Valuing a Business
Valuing a Business: What you need to know.
As part of the divorce process, assets and liabilities must be divided. To divide the assets, we first must determine their value. If the asset is a bank account, the value is straightforward. If the asset is a business, the process will be more complicated, usually more time consuming, and sometimes will require an expert.
The initial analysis your attorney will make is whether the business is considered separate or marital property. Generally, marital property is earned or acquired during the marriage; separate property is obtained or earned prior to the marriage. There are always exceptions. For example, a spouse may receive a portion of the separate property if the judge finds that a spouse contributed to the business; or if he or she has a need for financial support, the judge may invade the separate property, including the business.
Our attorneys will ask you for information about the business such as financial records and corporate records to make an initial determination about your spouse’s potential ownership interest.
Often during the divorce proceedings, we will ask your spouse to produce information about the business and what they believe is their and your ownership rights in the business. This process is called discovery and it will clarify if the divorce can be settled or it will allow us to prepare for trial.

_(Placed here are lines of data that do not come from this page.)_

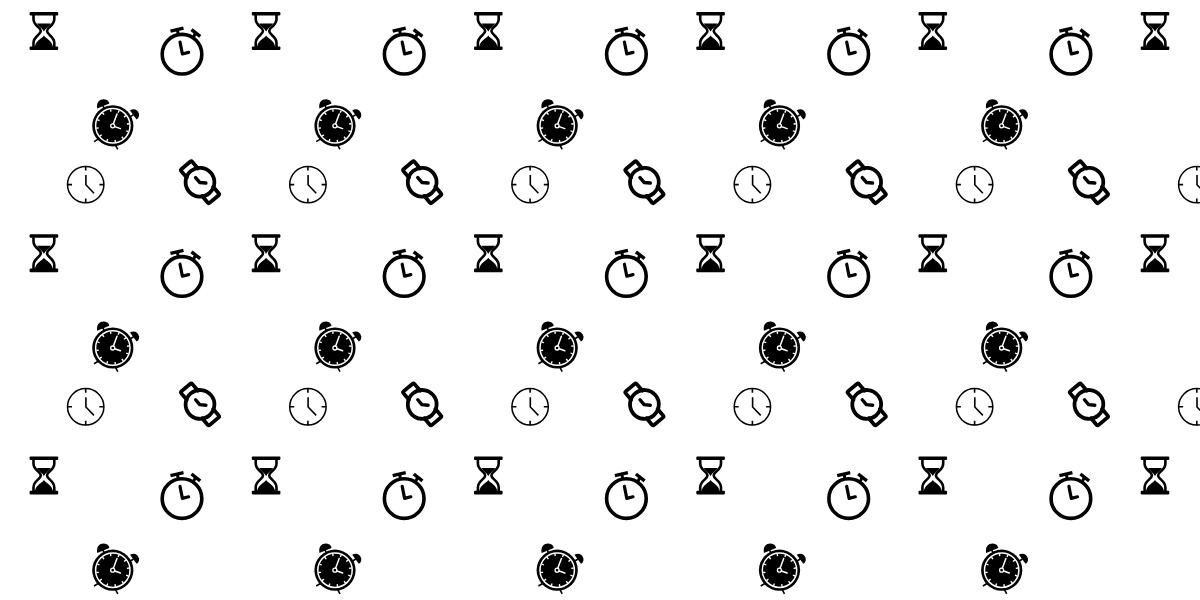
<!DOCTYPE html>
<html lang="en">
<head>
<meta charset="utf-8">
<title>Timepiece pattern</title>
<style>
:root { --ink: #000; --paper: #fff; }
html, body { margin: 0; background: var(--paper); overflow: hidden; }
.pattern { display: block; width: 1200px; height: 600px; }
.line { fill: none; stroke: var(--ink); }
.solid { fill: var(--ink); }
.cutout { fill: none; stroke: var(--paper); }
.round { stroke-linecap: round; stroke-linejoin: round; }
</style>
</head>
<body>
<svg class="pattern" viewBox="0 0 1200 600" role="img" aria-label="Repeating pattern of hourglasses, stopwatches, alarm clocks, wall clocks and wristwatches">
  <defs>
    <g id="hourglass">
      <rect class="solid" x="29.6" y="12" width="28.6" height="3.6" rx="1"/>
      <rect class="solid" x="29.6" y="46.4" width="28.6" height="3.6" rx="1"/>
      <path class="line" stroke-width="2.6" d="M33.5 15V19C33.5 26 40.8 27 40.8 31S33.5 36 33.5 43V47M54.3 15V19C54.3 26 47 27 47 31S54.3 36 54.3 43V47"/>
      <path class="solid" d="M37 23.5H50.8C49 27 45.6 28 43.9 31.5C42.2 28 38.8 27 37 23.5Z"/>
      <path class="solid" d="M43.9 35.5C46 39 52 40 53 47H34.8C35.8 40 41.8 39 43.9 35.5Z"/>
    </g>

    <g id="stopwatch" class="line round">
      <circle cx="182" cy="54.2" r="19.8" stroke-width="3.6"/>
      <path stroke-width="3.4" stroke-linecap="butt" d="M170.5 31.2L183.5 28.2"/>
      <path stroke-width="3" stroke-linecap="butt" d="M177.4 30L178.4 35M195.8 32.5L193.5 37"/>
      <path stroke-width="3.4" stroke-linecap="butt" d="M191.5 29.6L200.2 36.4"/>
      <path stroke-width="3.2" d="M180 42L182.4 54L188.6 52.4"/>
    </g>

    <g id="alarm-clock">
      <path class="solid" d="M97.2 108.5C96 102 100 99 104 99.2C107 99.4 109 101.2 109.4 103.6Z"/>
      <path class="solid" d="M130 110.4C134 108 138 110 139 114C139.4 116.6 138.4 118.4 136.6 119.4Z"/>
      <path class="line" stroke-width="1.6" d="M102.6 105L104.4 109M133.6 114.6L130.4 116.6M99 138.6L94 141.6M115.4 145L117.8 149.4"/>
      <circle class="solid" cx="112.8" cy="125.8" r="20.6"/>
      <circle class="cutout" cx="112.8" cy="125.8" r="17.2" stroke-width="1.5"/>
      <circle class="cutout" cx="112.8" cy="125.8" r="15.4" stroke-width="2.4" stroke-dasharray="1.4 6.66" transform="rotate(18 112.8 125.8)"/>
      <path class="cutout round" stroke-width="1.5" d="M113.4 123.8L117 114M114.8 126.6L120.4 128.6"/>
      <circle class="cutout" cx="112.7" cy="125.8" r="2" stroke-width="1.3"/>
    </g>

    <g id="wall-clock" class="line" stroke-width="1.6">
      <circle cx="85.7" cy="184.6" r="18.2" stroke-width="1.5"/>
      <path d="M85.7 166V170.6M85.7 198.6V203M67.4 184.6H72M99.4 184.6H104"/>
      <path d="M85.9 175V184.8L94 193.2"/>
    </g>

    <g id="wristwatch" class="line round" transform="translate(200 182.2) rotate(-40)" stroke-width="3.8">
      <path d="M-7.2 -12V-20.4Q-7.2 -22 -5.6 -22H5.6Q7.2 -22 7.2 -20.4V-12"/>
      <path d="M-7.2 12V20.4Q-7.2 22 -5.6 22H5.6Q7.2 22 7.2 20.4V12"/>
      <circle r="14.4"/>
      <path stroke-width="3.4" d="M-0.4 -6.4V0L4 4.4"/>
    </g>

    <g id="tile">
      <use href="#hourglass"/>
      <use href="#stopwatch"/>
      <use href="#alarm-clock"/>
      <use href="#wall-clock"/>
      <use href="#wristwatch"/>
    </g>

    <g id="tile-row">
      <use href="#tile"/>
      <use href="#tile" x="222.2"/>
      <use href="#tile" x="444.4"/>
      <use href="#tile" x="666.7"/>
      <use href="#tile" x="888.9"/>
      <use href="#tile" x="1111.1"/>
    </g>
  </defs>

  <use href="#tile-row"/>
  <use href="#tile-row" y="222.2"/>
  <use href="#tile-row" y="444.4"/>
</svg>
</body>
</html>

If you and your spouse have vastly different opinions about the value of the business, our attorneys may suggest that we retain an expert to value the business. In Michigan, there are several methods to value a business: an asset, a market or an income approach. Your attorney and business valuation expert will determine which approach is appropriate in your case.
As the names suggest, an asset valuation approach values the business based on its assets. An example of utilizing this approach would be a business owning real estate. An expert may use a market approach where the business is in the service industry and uses knowledge as a commodity. When the expert uses a market approach, the expert will provide comparable sales data for similar businesses. A business’ value is determined with an income approach when the expert reviews the business’ profits and earnings.
Sometimes spouses agree to retain one business valuation expert to determine the value; if the dispute and distrust between spouses or the value of the business is significant, our attorneys may suggest that you retain your own business valuation expert. If the two experts do not agree on the business value, the judge will listen to testimony from each expert and determine the value of the company.
Not every business must be valued by a valuation expert. For example, if the business mostly holds real estate, spouses may agree to appraise each of the properties, and each spouse is awarded an equitable share of the real estate.
We often find that the spouse who has never been involved in the business has no idea about the business’s value. Just because the business owner only took a minimal draw or paycheck from the company does not mean that the company has minimal value. Agreeing to a business’ value without reviewing its accounting records may create a rude awakening when the business owner is suddenly able to live a lavish lifestyle after the divorce or sells the company for a significant sum of money. Because each party has a right to perform discovery to learn about the company’s income and value, regret about a divorce settlement is not an option when a final divorce judgment has been signed.
It is important to hire an experienced divorce attorney to determine a fair value of a business. Call Kraayeveld Law if you need to file for divorce and you or your spouse owns a business.